Part 1: Impact Injury
Part 2: Movement as habit
Part 3: Emotional and Mental patterns
Part 5: Toxicity
Part 6: Lifestyle
Part 7: Case studies and Conclusion
If you are seeking relief from a painful issue that hasn’t done the decent thing and simply just gone away, then this series of articles offers:
-avenues to explore that you may not have considered yet
-fresh perspective on those you may have tried already
-some suggestions about where to best invest your time, energy and money.
In my work as a body therapist, and NLP coach, I am often asked the above question. It is usually followed by “Can it be fixed?”
The usual issues that raise “The Question” are neck, back and sciatic pain, whiplash, frozen shoulder, carpal tunnel/rsi or tennis elbow, headaches and migraines. The un-usual issues that raise “the Question” are those frustrating pains that come and go, move around, or are in odd places.
Following is a brief look at how diet may play a part in physical pain.
Many pain conditions involve inflammation. This is part of the body’s natural response to irritation, be it physical damage or chemical or allergic sensitivity, but sometimes you can get on a nasty spiral where inflammation leads to pain, leads to more irritation and inflammation … so interrupting that cycle can be an important factor in reducing pain.
All the foods that we as westerners tend to use, not only to celebrate, but also day to day, are very inflammatory – specifically sugar, meat, wheat, dairy, and deep fried foods – so diet may exacerbate an actual injury. Of course this sort of chronic inflammation due to dietary habits is also linked to degenerative and cancerous diseases that are rife in western culture, yet are very rare in indigenous cultures.
Sometimes a specific food intolerance can be directly involved in pain.
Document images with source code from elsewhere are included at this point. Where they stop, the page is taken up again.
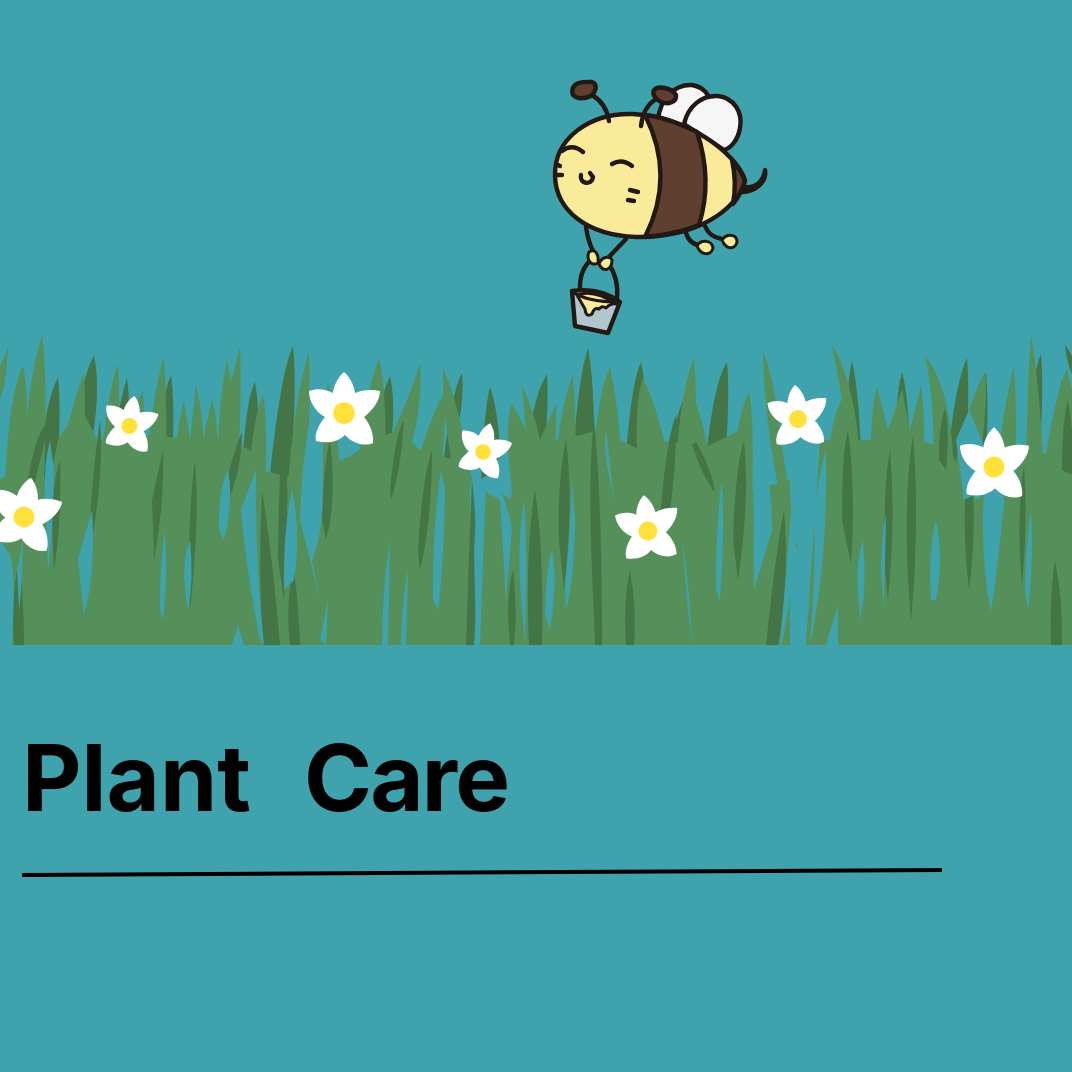
<!DOCTYPE html>
<html lang="en">
<head>
<meta charset="utf-8">
<title>Plant Care</title>
<style>
:root {
  --sky: #3fa3ad;
  --grass: #55905a;
  --grass-dark: #437546;
  --petal: #ffffff;
  --pollen: #ffe13a;
  --ink: #231914;
  --honey: #faeb9b;
  --brown: #5f4030;
  --wing: #f6f6f6;
  --pail: #b2c6d0;
  --text: #000000;
}
* { box-sizing: border-box; margin: 0; padding: 0; }
html, body { width: 1072px; height: 1072px; overflow: hidden; background: var(--sky); }
.poster { position: relative; width: 1072px; height: 1072px; overflow: hidden; background: var(--sky); }
.meadow { position: absolute; left: 0; top: 0; display: block; }
.title {
  position: absolute; left: 22px; top: 732px;
  display: flex; width: 560px;
  font: 700 92px/1 Inter, "Open Sans", sans-serif;
  color: var(--text); white-space: pre;
}
.title .first { width: 282px; }
.title .second { letter-spacing: -1.8px; }
.rule { position: absolute; left: 0; top: 860px; display: block; }
.sky { fill: var(--sky); }
.light { fill: var(--grass); }
.dark { fill: var(--grass-dark); }
.outline { stroke: var(--ink); stroke-width: 4.4; stroke-linecap: round; stroke-linejoin: round; }
.stroke { fill: none; }
.honey { fill: var(--honey); }
.brown { fill: var(--brown); }
.wing { fill: var(--wing); }
.pail { fill: var(--pail); }
.ink { fill: var(--ink); }
</style>
</head>
<body>
<main class="poster">
  <svg class="meadow" width="1072" height="650" viewBox="0 0 1072 650" role="img" aria-label="A smiling bee carrying a honey pail over a meadow with white flowers">
    <defs>
      <g id="flower">
        <path fill="var(--petal)" d="M0-41C6-36 10-28 11-20C18-23 27-24 36-22C36-12 28-2 20 4C26 11 30 21 29 30C20 34 8 30 1 22C-6 29-17 31-28 28C-30 20-24 10-19 4C-28-1-35-11-35-22C-27-25-18-24-11-20C-10-28-6-36 0-41Z"/>
        <circle r="10.8" fill="var(--pollen)"/>
      </g>
      <clipPath id="ground"><rect width="1072" height="645"/></clipPath>
    </defs>

    <g class="grass" clip-path="url(#ground)">
      <g class="dark back-blades">
        <path d="M40 480Q42 410 58 377Q63 430 52 520Z"/>
        <path d="M66 500Q76 390 94 355Q101 390 92 440L80 520Z"/>
        <path d="M104 500Q118 405 127 378Q132 410 124 500Z"/>
        <path d="M155 480Q160 400 171 375Q177 420 168 500Z"/>
        <path d="M240 520Q243 405 255 382Q262 420 258 540Z"/>
        <path d="M264 540Q277 380 293 346Q299 400 284 540Z"/>
        <path d="M366 480Q375 410 390 376Q398 410 386 480Z"/>
        <path d="M436 540Q447 400 462 373Q465 400 455 440L446 540Z"/>
        <path d="M481 480Q484 410 490 387Q498 410 500 450L490 500Z"/>
        <path d="M525 480Q530 400 547 374Q550 410 540 490Z"/>
        <path d="M569 540Q574 390 588 348Q598 400 592 540Z"/>
        <path d="M622 520Q628 390 641 362Q650 400 642 520Z"/>
        <path d="M662 500Q672 410 692 385Q696 410 682 500Z"/>
        <path d="M704 480Q712 385 727 362Q731 400 722 500Z"/>
        <path d="M846 480Q845 390 852 361Q860 395 862 480Z"/>
        <path d="M895 480Q894 400 902 372Q910 400 910 480Z"/>
        <path d="M944 520Q950 395 967 358Q971 400 962 540Z"/>
        <path d="M976 460Q978 390 986 372Q990 420 984 470Z"/>
        <path d="M1024 480Q1030 380 1041 354Q1045 400 1036 500Z"/>
        <path d="M1058 500Q1053 410 1062 380L1072 420V520Z"/>
        <path d="M1072 374Q1066 360 1065 344L1072 356Z"/>
      </g>
      <g class="light front-blades">
        <path d="M0 645V480L14 470L50 480L58 440L80 405L97 440L150 435L200 440L222 438L250 450L262 470L300 480L320 470L352 455L372 440L400 430L420 450L455 460L470 485V645Z"/>
        <path d="M480 645L486 480L510 500L525 440L560 440L600 430L640 450L670 440L700 450L740 430L752 490L790 480V645Z"/>
        <path d="M806 645L820 440L870 440L920 440L950 450L975 500L1010 480L1030 450L1072 460V645Z"/>
        <path d="M0 500V366Q6 356 8 345Q7 380 0 400Z"/>
        <path d="M4 500Q8 395 23 366Q30 390 24 500Z"/>
        <path d="M18 540Q24 390 42 336Q50 390 40 560Z"/>
        <path d="M52 540Q58 440 84 373Q88 430 74 540Z"/>
        <path d="M94 540Q104 400 118 364Q122 420 112 540Z"/>
        <path d="M116 520Q130 415 143 390Q146 440 140 520Z"/>
        <path d="M142 520Q150 400 164 357Q168 420 166 520Z"/>
        <path d="M170 500Q176 430 184 400L190 440L196 385Q204 420 203 440L212 398Q220 425 218 500Z"/>
        <path d="M220 520Q214 420 227 359L231 382L240 347Q242 400 236 530Z"/>
        <path d="M244 560Q248 430 263 394Q270 440 262 560Z"/>
        <path d="M283 560Q290 410 309 352Q312 430 301 560Z"/>
        <path d="M324 560Q320 430 328 382Q340 430 346 560Z"/>
        <path d="M356 500Q362 400 379 359Q390 400 382 520Z"/>
        <path d="M354 500Q395 440 420 364Q424 410 402 480L370 560Z"/>
        <path d="M402 520Q426 420 446 390Q444 470 430 560Z"/>
        <path d="M463 520Q441 420 443 368Q458 400 472 480Z"/>
        <path d="M516 520Q502 430 512 403L526 430L522 386Q534 410 540 440L556 404Q558 460 544 540Z"/>
        <path d="M552 540Q554 420 573 374Q578 440 574 550Z"/>
        <path d="M594 540Q590 410 610 367Q622 420 626 540Z"/>
        <path d="M640 500Q632 410 643 378Q654 400 664 440L650 530Z"/>
        <path d="M674 520Q676 400 694 359Q698 400 694 440L704 520Z"/>
        <path d="M704 520Q690 430 687 386Q704 410 712 480Z"/>
        <path d="M728 560Q730 430 749 391Q757 440 748 570Z"/>
        <path d="M789 540Q764 430 763 351Q775 380 781 440L798 550Z"/>
        <path d="M826 540Q824 430 842 399L832 345Q848 370 856 420L870 540Z"/>
        <path d="M871 520Q868 420 877 387L888 430L902 389L910 430L921 385Q928 440 920 520Z"/>
        <path d="M930 520Q939 420 925 356Q946 380 952 440L958 530Z"/>
        <path d="M950 520Q954 430 985 372Q990 410 968 540Z"/>
        <path d="M994 500Q1002 410 1014 366Q1018 420 1014 500Z"/>
        <path d="M1026 520Q1026 400 1031 335Q1041 390 1046 520Z"/>
        <path d="M1040 500Q1052 400 1067 369L1072 390V520Z"/>
      </g>
      <g class="dark shade-blades">
        <path d="M14 645Q10 600 19 560Q24 600 24 645Z"/>
        <path d="M28 480Q36 430 50 420L34 485Z"/>
        <path d="M52 520Q53 480 60 460Q62 520 54 570Z"/>
        <path d="M90 520Q94 460 100 420Q104 470 92 540Z"/>
        <path d="M152 500L163 450Q165 500 154 560Z"/>
        <path d="M188 580Q190 490 195 462Q200 520 190 610Z"/>
        <path d="M220 510Q230 460 242 432Q242 475 222 515Z"/>
        <path d="M263 645Q258 580 262 490Q273 560 280 645Z"/>
        <path d="M278 560Q279 450 285 415Q290 500 284 600Z"/>
        <path d="M290 645Q285 600 294 570Q299 610 300 645Z"/>
        <path d="M322 520Q324 460 330 440Q337 500 326 540Z"/>
        <path d="M390 490Q396 430 404 420Q401 470 391 500Z"/>
        <path d="M418 550Q422 480 432 450Q432 520 420 570Z"/>
        <path d="M466 645Q469 550 472 480Q480 550 474 645Z"/>
        <path d="M510 645Q505 600 513 570Q518 610 514 645Z"/>
        <path d="M529 645Q525 550 535 490Q544 550 542 645Z"/>
        <path d="M559 540Q557 480 566 440Q574 500 564 590Z"/>
        <path d="M592 570Q588 470 594 420Q602 500 602 645H595Z"/>
        <path d="M626 645Q623 600 630 570Q637 610 634 645Z"/>
        <path d="M660 520Q666 440 676 415Q677 480 664 545Z"/>
        <path d="M696 442Q712 470 715 492Q704 480 692 445Z"/>
        <path d="M733 540Q735 470 744 440Q750 500 738 580Z"/>
        <path d="M766 645Q776 550 784 510Q790 580 778 645Z"/>
        <path d="M842 520Q842 450 848 430Q856 490 851 564Z"/>
        <path d="M884 560Q884 480 890 450Q896 520 888 600Z"/>
        <path d="M908 580Q904 490 913 435Q920 520 911 622Z"/>
        <path d="M966 560Q962 490 970 455Q978 520 969 590Z"/>
        <path d="M1020 560Q1018 500 1024 465Q1028 520 1022 585Z"/>
        <path d="M1051 645Q1049 600 1055 560Q1063 600 1062 645Z"/>
        <path d="M939 460Q938 430 945 408Q950 430 946 470Z"/>
        <path d="M1062 470Q1062 420 1068 400L1072 430V475Z"/>
      </g>
      <g class="sky gaps">
        <path d="M0 645V540L10 555Q16 570 12 645Z"/>
        <path d="M17 570L23 540Q22 590 19 610Z"/>
        <path d="M46 520Q42 470 50 440L54 470Q52 550 48 570Z"/>
        <path d="M78 560L92 510Q96 570 84 615Z"/>
        <path d="M160 610Q160 560 165 530Q168 580 163 620Z"/>
        <path d="M185 590Q182 560 190 540Q194 580 188 610Z"/>
        <path d="M219 530Q218 490 228 470Q234 500 224 540Z"/>
        <path d="M232 645L238 625L244 645Z"/>
        <path d="M241 510L256 470Q255 560 264 645L260 640Q246 570 241 510Z"/>
        <path d="M284 590Q283 530 292 490Q301 530 294 580Z"/>
        <path d="M300 520Q302 460 310 420L322 450Q326 530 312 560L320 600Z"/>
        <path d="M320 640L328 600L326 645Z"/>
        <path d="M382 645Q382 590 390 540Q389 600 388 645Z"/>
        <path d="M401 645Q402 600 408 570L406 645Z"/>
        <path d="M433 600Q432 530 441 470L445 490Q444 560 438 610Z"/>
        <path d="M474 550L478 480L491 474Q508 500 512 530L506 600L500 500L482 490L476 645Z"/>
        <path d="M522 610Q516 550 524 500Q528 560 525 645Z"/>
        <path d="M545 615Q546 570 552 550Q558 580 550 630Z"/>
        <path d="M565 585Q570 540 572 480L575 520Q574 580 566 610Z"/>
        <path d="M610 480Q603 450 606 430L614 500Z"/>
        <path d="M682 540Q690 590 692 645L687 600Z"/>
        <path d="M716 590Q716 520 722 480Q725 540 720 600Z"/>
        <path d="M753 460L760 440Q772 480 772 530L754 590Z"/>
        <path d="M788 550L796 450L802 445Q800 550 782 645H780Z"/>
        <path d="M814 510Q820 470 826 450Q828 560 810 645Q816 570 814 510Z"/>
        <path d="M826 645L838 605V645Z"/>
        <path d="M858 590Q856 560 863 540Q867 590 860 620Z"/>
        <path d="M881 570Q882 530 886 515L884 610Z"/>
        <path d="M931 600Q928 550 936 520Q944 560 936 600Z"/>
        <path d="M956 440L969 410L990 460L1006 480Q1000 550 991 612Q980 560 984 490L964 500Z"/>
        <path d="M1025 590Q1026 540 1031 510Q1034 560 1028 610Z"/>
      </g>
    </g>

    <g class="flowers">
      <use href="#flower" transform="translate(129.500 426) rotate(9) scale(.74)"/>
      <use href="#flower" transform="translate(24 517) rotate(10) scale(.97)"/>
      <use href="#flower" transform="translate(344 413)"/>
      <use href="#flower" transform="translate(483 452) rotate(14) scale(.72)"/>
      <use href="#flower" transform="translate(798 419) rotate(-5) scale(.83)"/>
      <use href="#flower" transform="translate(648 531) rotate(-7) scale(.88)"/>
      <use href="#flower" transform="translate(994 467) scale(.97)"/>
    </g>

    <g class="bee outline">
      <g class="wings wing">
        <path d="M658 120C660 98 675 84 692 85C703 87 710 94 710 104L688 130Z"/>
        <path d="M684 124C688 106 702 95 718 96C734 98 743 112 740 128C738 140 731 148 724 150Z"/>
      </g>
      <path class="ink" d="M742 186C754 190 763 183 765 170C767 181 756 193 740 192Z"/>
      <path class="honey" d="M555 176C554 138 590 113 632 114C688 117 735 152 745 180C736 212 694 238 636 237C586 235 556 210 555 176Z"/>
      <path class="brown" d="M645 115Q666 117 697 132Q713 180 699 225Q677 234 645 237Q676 176 645 115Z"/>
      <path class="brown" d="M732 160Q741 170 745 181Q741 194 733 204Q737 182 732 160Z"/>
      <path class="stroke" d="M609 121Q606 103 592 95M641 126Q643 107 656 99"/>
      <path class="brown" d="M573 95C570 86 576 81 592 82C598 84 596 92 591 96C584 99 577 99 573 95Z"/>
      <path class="brown" d="M654 90C658 85 672 88 676 95C677 102 668 105 661 102C655 99 652 94 654 90Z"/>
      <path class="stroke face" d="M562 151Q572 143 583 152M612 164Q622 158 632 166M581 175C579 184 592 186 593 177L590 173M630 190L638 192M628 200L634 201M558 165L560 166M558 175L562 175"/>
      <path class="stroke legs" d="M686 233Q689 243 698 245M705 226Q709 237 722 239M586 227Q588 242 594 253M626 239L607 259"/>
      <path class="honey" stroke-width="3" d="M697 246C701 239 712 240 713 248C711 256 701 256 697 246ZM722 240C727 233 737 234 737 242C735 250 726 250 722 240Z"/>
      <path class="stroke handle" d="M580 291Q579 270 591 260M608 263Q619 278 617 299"/>
      <path class="honey" stroke-width="3" d="M589 252C595 248 599 254 598 263C591 267 586 259 589 252ZM599 264C601 257 610 255 612 260C612 269 604 274 599 264Z"/>
      <path class="pail" d="M572 291Q600 287 620 302L608 333L575 326Z"/>
      <path class="honey" stroke-width="3" d="M577 295Q594 289 616 304Q611 303 606 308Q602 305 599 309Q594 307 592 314Q586 318 585 309Q581 302 577 295Z"/>
      <path class="stroke" stroke-width="3" d="M572 291Q585 302 620 302M586 292Q602 293 614 300"/>
    </g>
  </svg>

  <h1 class="title"><span class="first">Plant </span><span class="second">Care</span></h1>
  <svg class="rule" width="1072" height="24" viewBox="0 0 1072 24" aria-hidden="true">
    <line x1="22" y1="15" x2="942" y2="10" stroke="var(--text)" stroke-width="4"/>
  </svg>
</main>
</body>
</html>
Low back pain that is unresponsive to physical treatment, might respond well to removal of gluten or some other food, (see part 7, the case study for Ruby) which is upsetting the intestines and causing referred pain in the back. Kidneys, gall bladder and other organs can refer pain to the back, which might be best addressed with diet, detoxification, lifestyle, or treatment with other-than-physical therapies.
What to do:
If you are serious about your health, especially for the long term, then addressing diet is essential.
In general the more raw fruit and veges you eat and the simpler the diet, the less inflammatory it is. Also specific foods can have an anti-inflammatory effect, turmeric for example.
Professional vs internal advice
Good personalised dietary advice can be sought from practitioners such as naturopaths, chinese medicine and ayurvedic practitioners, who can assess your unique constitution and body type and give you a starting point that is tailored to you.
Bear in mind that diet is such a personal thing and absolutely nobody knows exactly what you need at any one time. The ideal advice comes from your body – not your mind or emotions, see below. If you treat yourself as a living experiment, and take your time observing how you respond to changes, you will develop your own sensitivity and instinct about what you want/need and how much.
The very word “diet” generally brings up emotional reaction to imagined denial of favorite foods.
Two approaches come to mind here. The first is to focus on adding top quality vibrant superfoods that you enjoy, rather than focussing on the denial and lack of consolation. It will build your sensitivity and your taste for food with “zing”.
The second consideration is to address the emotional links to consolation eating and cravings, which leads us nicely onto the next section of this article set : Part 4 – Emotional/Mental. Diet also links to Part 5 – Toxicity. Oooh, now we’re getting into the Interconnectedness of All Things.
Craig Love is an NLP Coach and a certified practitioner of 3 body therapies: ConTact C.A.R.E, Ortho-Bionomy, Zero Balancing, and is part way through adding the Feldenkrais Method of somatic education to his toolbox. He works in and around Auckland, New Zealand with animals as well as people, helping with issues as diverse as whiplash and back pain to phobias and anxiety, and with “labels” from Fibromyalgia to Crones Disease.